I cried as I drove out of Alpine, Texas, nestled in the high desert of the Glass and Davis Mountains. I knew I would. Now I lay me down to sleep, I pray the Lord my soul to keep, If I die before I wake, feed Jake…he’s a good old dog played on the radio as vast vistas, burned by wildfires, spread out on either side of me. I was driving back to real life….what’s happening with my book, will the rosebush live, what are they doing about the debt crisis….
I came into Alpine on my broom…..part Nanny Mcphee, part tattered good fairy whose tutu is too tight, part secret wild-eyed, owl-faced shaman woman with sharp talons. There were 17 small eggs in the nest that was my class this time. All had cracked open their shells. A few nestlings were out, peeping, ready for food, ready to fly. But as always, too many had crawled back in their broken shells in discouragement, and some were already trying to peck themselves to death. I say, in the come-on of the class, that it’s about novel basics, some craft and technique you need to know. But I throw in one line, about wounded or stalled writers…that it will good for them, too. I know about being a wounded and stalled writer and am on a rescue mission.
My real work is to make them feel safe. My real work is to get them to spread their wings. My real work is to get them to believe in themselves again. I start by sitting on the nest and just warming things up. They break into small groups and start to know one another in an easy way that grows really large as they share, only with each other, the fast bits of writing they’re doing. I assign the writing in fast bits because they don’t have time to argue themselves out of it, and they’re always too polite to refuse to write at all. I eye-dropper facts and technique into their mouths just so they won’t leave and the really tough ones will shut up for awhile.

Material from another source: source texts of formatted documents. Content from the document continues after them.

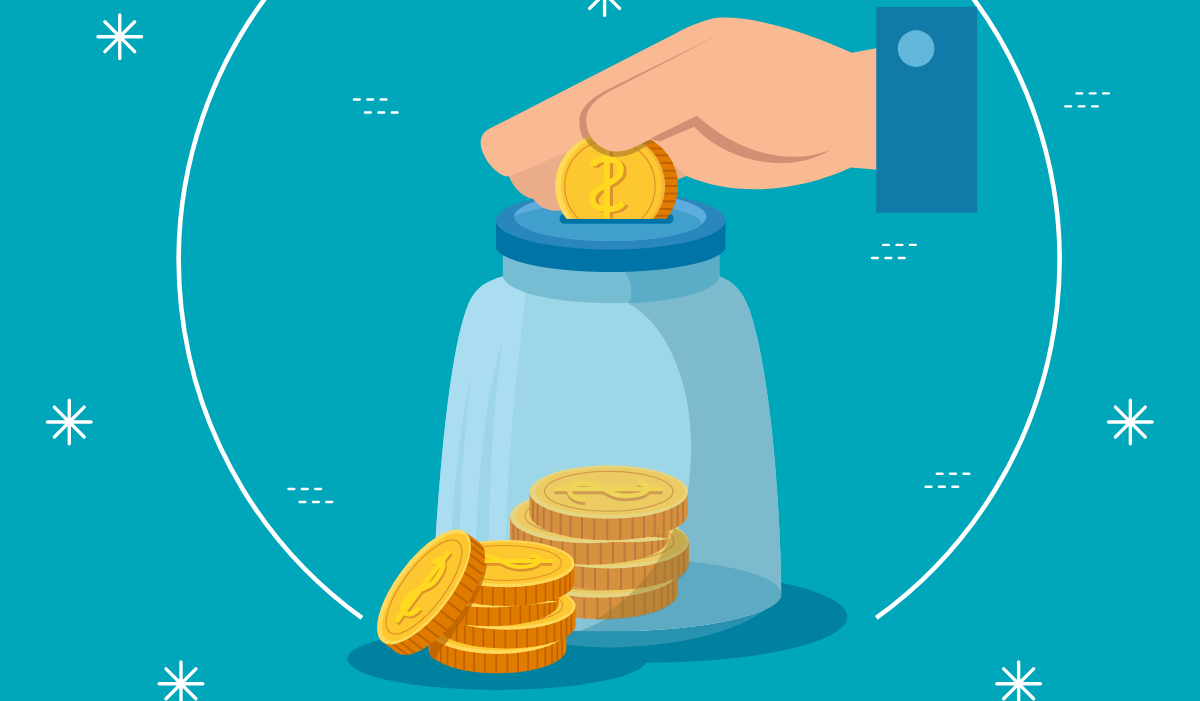
<!DOCTYPE html>
<html lang="en">
<head>
<meta charset="utf-8">
<title>Savings jar</title>
<style>
:root{
  --teal:#00a6ba; --shadow:#0081a0; --glass-shadow:#2893b0; --white:#fff;
  --skin:#f8b993; --skin-mid:#ebac8a; --skin-dark:#d18f74;
  --cuff:#117aa8; --button:#62b8da;
  --lid-side:#0074a6; --lid-top:#2987bd; --lid-rim:#5eabdd; --lid-face:#409fcd;
  --neck:#76bdd3; --neck-dark:#5aacc7;
  --glass:#9cd6e7; --glass-light:#abddf1; --glass-dark:#7dbace; --base:#5faac3; --base-light:#86c3d5;
  --gold-edge:#e07b00; --gold-ridge:#bd6300; --gold-rim:#ffd95c; --gold-face:#fdc72f; --gold-line:#de932c; --gold-sign:#ffd91f;
}
html,body{margin:0;padding:0;overflow:hidden;background:var(--teal)}
.scene{display:block;width:1200px;height:701px}
.white-line{fill:none;stroke:var(--white);stroke-linecap:round}
.coin-edge{fill:var(--gold-edge)}
.coin-ridge{fill:none;stroke:var(--gold-ridge);stroke-width:2.6}
.coin-rim{fill:var(--gold-rim)}
.coin-low{fill:var(--gold-line)}
.coin-face{fill:var(--gold-face)}
.coin-ring{fill:none;stroke:var(--gold-line);stroke-width:1.6}
.sign{fill:none;stroke:var(--gold-sign)}
.sign-shade{fill:none;stroke:var(--gold-line)}
.behind-glass{--gold-edge:#d6903e;--gold-ridge:#b97b3c;--gold-rim:#e5d583;--gold-face:#ebcb62;--gold-line:#cf9b50;--gold-sign:#eed557}
</style>
</head>
<body>
<svg class="scene" viewBox="0 0 1568 916" preserveAspectRatio="none" role="img" aria-label="A hand drops a gold coin into a savings jar beside a stack of coins">
  <defs>
    <g id="spark" class="white-line" stroke-width="4.4">
      <path d="M0-28.500V28.500M-28.500 0H28.500M-19.500-19.500L19.500 19.500M19.500-19.500L-19.500 19.500"/>
    </g>
    <path id="dash-row" class="white-line" stroke-width="3.2" d="M1.500 0h7.500m10 0h7.500m10 0h7.500"/>
    <g id="dashes-right"><use href="#dash-row"/><use href="#dash-row" x="14.500" y="17"/></g>
    <g id="dashes-left"><use href="#dash-row"/><use href="#dash-row" x="-14.500" y="17"/></g>

    <clipPath id="flat-edge-clip"><path d="M-103.500 0V28A103.500 35 0 0 0 103.500 28V0Z"/></clipPath>
    <path id="flat-sign" d="M-71-4H70M-31 10C-53 10-61-9-37-11C-8-13-4 5 21 5C52 5 62-9 38-12"/>
    <g id="flat-coin">
      <path class="coin-edge" d="M-103.500 0V28A103.500 35 0 0 0 103.500 28V0Z"/>
      <path class="coin-ridge" clip-path="url(#flat-edge-clip)" d="M-99 0V64M-93 0V64M-85 0V64M-75 0V64M-63 0V64M-50 0V64M-35 0V64M-19 0V64M-2 0V64M15 0V64M31 0V64M46 0V64M60 0V64M72 0V64M82 0V64M90 0V64M97 0V64"/>
      <ellipse class="coin-rim" rx="103.500" ry="35"/>
      <ellipse class="coin-face" cx="1.500" cy="-1" rx="98" ry="31"/>
      <ellipse class="coin-ring" cy="-1" rx="84" ry="26"/>
      <use href="#flat-sign" class="sign-shade" stroke-width="6" y="4"/>
      <use href="#flat-sign" class="sign" stroke-width="6"/>
    </g>

    <clipPath id="jar-clip"><path d="M657 361C636 368 624 374 615 391C587 446 574 630 569 705V776C569 802 670 825 795 825S1021 802 1021 776C1019 640 1005 480 979 404C970 381 960 369 940 361Z"/></clipPath>
    <clipPath id="slot-clip"><rect x="700" y="150" width="220" height="136"/></clipPath>
    <clipPath id="hand-coin-clip"><ellipse cx="797" cy="243" rx="72" ry="70"/><ellipse cx="814" cy="243" rx="72" ry="70"/></clipPath>
    <clipPath id="lean-edge-clip"><path d="M-90 0V0A90 36 0 0 0 90 0L90 23A90 36 0 0 1-90 23Z"/></clipPath>
    <clipPath id="stack-clip"><path d="M545 735V800L562 818V858A90 31 0 0 0 740 850V735Z"/></clipPath>
    <path id="upright-sign" d="M793 196V290M775 217C776 205 811 203 811 222C811 240 774 242 774 260C774 276 806 278 814 265"/>
    <path id="thumb" d="M942 44L803 116C779 128 765 141 766 160C768 181 785 198 806 198C818 198 828 193 840 187L911 153L960 110Z"/>
    <path id="glass-shade" d="M818 395C872 422 903 500 903 583C903 700 860 770 757 824L800 850H1040V350H820Z"/>
  </defs>

  <rect class="backdrop" width="1568" height="916" fill="var(--teal)"/>

  <g id="ornaments">
    <path d="M473 807.500A575.500 575.500 0 1 1 1145 807.500" fill="none" stroke="var(--white)" stroke-width="6"/>
    <use href="#spark" x="156.500" y="48"/>
    <use href="#spark" x="790" y="-8.500"/>
    <use href="#spark" x="90.500" y="551.500"/>
    <use href="#spark" x="1477" y="551.500"/>
    <use href="#spark" x="236.500" y="893.500"/>
    <use href="#spark" x="1331" y="893.500"/>
    <use href="#dashes-right" x="461" y="130"/>
    <use href="#dashes-right" x="375.500" y="639"/>
    <use href="#dashes-left" x="1405" y="122"/>
    <use href="#dashes-left" x="1152.500" y="320"/>
    <use href="#dashes-left" x="1222.500" y="619"/>
  </g>

  <g id="ground-shadows">
    <ellipse cx="845" cy="806" rx="262" ry="60" fill="var(--shadow)"/>
    <ellipse cx="650" cy="861" rx="196" ry="40.500" fill="var(--shadow)"/>
    <path d="M690 800L720 838C745 844 770 846 795 846C890 845 972 824 1008 790Z" fill="var(--glass-shadow)"/>
  </g>

  <g id="jar">
    <g clip-path="url(#jar-clip)">
      <rect x="560" y="350" width="470" height="480" fill="var(--glass)"/>
      <path d="M687 380C678 470 662 590 661 720V830H560V350H690Z" fill="var(--glass-light)"/>
      <path d="M657 446C645 520 640 620 638 730H621C624 620 635 510 657 446ZM616 488C607 560 602 640 600 720H588C593 640 600 560 616 488Z" fill="var(--glass)"/>
      <use href="#glass-shade" fill="var(--glass-dark)"/>
      <ellipse cx="795" cy="777" rx="226" ry="48" fill="var(--base-light)"/>
      <path d="M880 732C962 738 1021 755 1021 777C1021 803 920 825 795 825H757C830 794 880 765 880 732Z" fill="var(--base)"/>
    </g>
    <path d="M657 334V362C664 382 724 396 798 396S933 382 940 362V334Z" fill="var(--neck)"/>
    <path d="M815 353C825 366 828 382 822 396C884 394 934 381 940 362V334Z" fill="var(--neck-dark)"/>
    <g id="lid">
      <path d="M648 287V325C658 343 723 355.500 798 355.500S938 343 948 325V287Z" fill="var(--lid-side)"/>
      <ellipse cx="798" cy="288" rx="150" ry="38" fill="var(--lid-top)"/>
      <ellipse cx="797.500" cy="283" rx="125.500" ry="32" fill="var(--lid-rim)"/>
      <path d="M672 283A125.500 26 0 0 1 914 296C893 308 848 315 797.500 315C727 315 672 301 672 283Z" fill="var(--lid-face)"/>
      <rect x="731" y="279" width="149" height="13.500" rx="6.700" fill="var(--lid-side)"/>
    </g>
  </g>

  <g id="coins-inside" class="behind-glass">
    <use href="#flat-coin" x="782.500" y="746"/>
    <use href="#flat-coin" x="796.500" y="708"/>
    <use href="#flat-coin" x="770" y="675"/>
    <path d="M700 684C760 712 830 712 874 704C840 698 790 706 700 670Z" fill="var(--gold-rim)"/>
    <use href="#flat-coin" x="795.500" y="643"/>
    <path d="M882 680C869 728 834 782 757 824H700V809H790C850 808 884 792 886 774V758C895 754 900 744 900 736V690Z" fill="none"/>
    <path d="M881 690C866 730 834 778 778 810C840 811 886 796 886 774V758C896 751 900 744 900 736V708C899 700 892 694 881 690Z" fill="#8d742e" opacity=".38"/>
  </g>

  <g id="coins-outside">
    <use href="#flat-coin" transform="translate(650 823) scale(.87 .9)"/>
    <use href="#flat-coin" transform="translate(662 792) scale(.87 .88)"/>
    <use href="#flat-coin" transform="translate(640 763) scale(.87 .88)"/>
    <path d="M612 786C660 794 700 790 729 786C700 783 660 794 600 776Z" fill="var(--gold-rim)"/>
    <use href="#flat-coin" transform="translate(660.500 736.500) scale(.87 .88)"/>
    <path clip-path="url(#stack-clip)" d="M632 716L636 740C630 778 600 820 566 862L545 842L540 760Z" fill="var(--gold-ridge)" opacity=".7"/>
    <g id="leaning-coin" transform="translate(554 767) rotate(-53)">
      <path class="coin-edge" d="M-90 0V23A90 36 0 0 0 90 23V0Z"/>
      <path class="coin-ridge" clip-path="url(#lean-edge-clip)" d="M-84 0V60M-76 0V60M-66 0V60M-54 0V62M-41 0V62M-27 0V62M-12 0V62M3 0V62M18 0V62M33 0V62M47 0V62M59 0V62M70 0V60M79 0V60M86 0V60"/>
      <ellipse class="coin-rim" rx="90" ry="36"/>
      <ellipse class="coin-face" cx="1" cy="1.500" rx="85" ry="31.500"/>
      <ellipse class="coin-ring" rx="74" ry="27"/>
      <use href="#flat-sign" class="sign-shade" stroke-width="7" transform="translate(-1 5) scale(.82 .95)"/>
      <use href="#flat-sign" class="sign" stroke-width="7" transform="translate(0 2) scale(.82 .95)"/>
    </g>
  </g>

  <g id="arm">
    <path d="M664 228C670 244 682 258 697 260C704 270 716 277 732 275L770 250L860 245L897 230L870 180H728Z" fill="var(--skin-mid)"/>
    <path d="M1150 62L1113 69C1060 45 990 21 941 23C926 24 905 32 880 45L640 168C630 173 626 182 629 194C633 208 643 221 655 228C660 231 665 231 670 229L728 204L800 180L862 200L897 230C960 257 1040 252 1112 219L1150 222Z" fill="var(--skin)"/>
    <path d="M942 44L800 114C775 126 757 140 757 158C757 172 761 182 770 192L790 180L800 124Z" fill="var(--skin-dark)"/>
    <g id="dropping-coin" clip-path="url(#slot-clip)">
      <ellipse class="coin-edge" cx="814" cy="243" rx="72" ry="70"/>
      <path class="coin-ridge" stroke-width="2" clip-path="url(#hand-coin-clip)" d="M840 186H890M845 194H890M850 203H890M855 213H890M860 223H890M860 233H890M860 243H890M860 253H890M860 263H890M860 273H890M855 282H890"/>
      <ellipse cx="797" cy="243" rx="72" ry="70" fill="#f4b438"/>
      <path d="M797 173A72 70 0 0 0 745 291L830 190Z" class="coin-rim"/>
      <ellipse class="coin-face" cx="799" cy="243" rx="66" ry="67"/>
      <ellipse class="coin-ring" cx="797" cy="243" rx="59" ry="60"/>
      <use href="#upright-sign" class="sign-shade" stroke-width="8" x="4" y="2"/>
      <use href="#upright-sign" class="sign" stroke-width="8"/>
      <g clip-path="url(#hand-coin-clip)"><path d="M757 158C758 184 780 205 806 205C822 205 838 197 856 182L806 150Z" fill="#a8752a" opacity=".6"/></g>
    </g>
    <use href="#thumb" fill="var(--skin)"/>
    <path d="M850 182L858 175L910 150.500C955 192 1022 220 1085 196C1030 230 948 210 907 165.500L862 185Z" fill="var(--skin-dark)"/>
    <path d="M806 198C820 197 832 190 858 177L911 151L900 130L820 150Z" fill="var(--skin)"/>
    <rect x="1145" y="9" width="131.500" height="269" fill="var(--cuff)"/>
    <circle cx="1197" cy="63.500" r="24" fill="var(--button)"/>
  </g>
</svg>
</body>
</html>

By midweek, some are flying around the room. I send them on a walkabout, out of class, to stretch and dream and play with creativity and writing. They’re beginning to share with the whole class. There is a lot of laughter. There is awed respect. There is no denying their gifts. They are hearing them. By Thursday, some of them are willing to read at the student open mic. Those who aren’t reading are there to cheer classmates on. Pin feathers are on all of them. Some of them are chirping, preening, clearly too confined by the classroom. They’re ready to be out soaring wind currents in their own skies.
Friday, it’s over. I stand before them, tugging my tutu, some of my owl feathers molting, and we do our last bit of business, which is to say goodbye to one another and to be reminded that we are writers whether we get published or not and to honor that need to write in each of us. One by one, I watch them fly away. My heart always hurts. While they’ve been doing character sketches from all that is around them, I’ve been doing character sketches on them, and I love them, each and every one of them, their protests and fussiness and impertinent questions….but mostly their trust. I love what they created during the week.
So I pack away my broom and medicine balls and moth-eaten tutu to drive home, listening to laying me down to sleep and feeding Jake. They must remember to feed themselves, I think. But they’ve learned that. Time to move on. I’ve got a rosebush to water.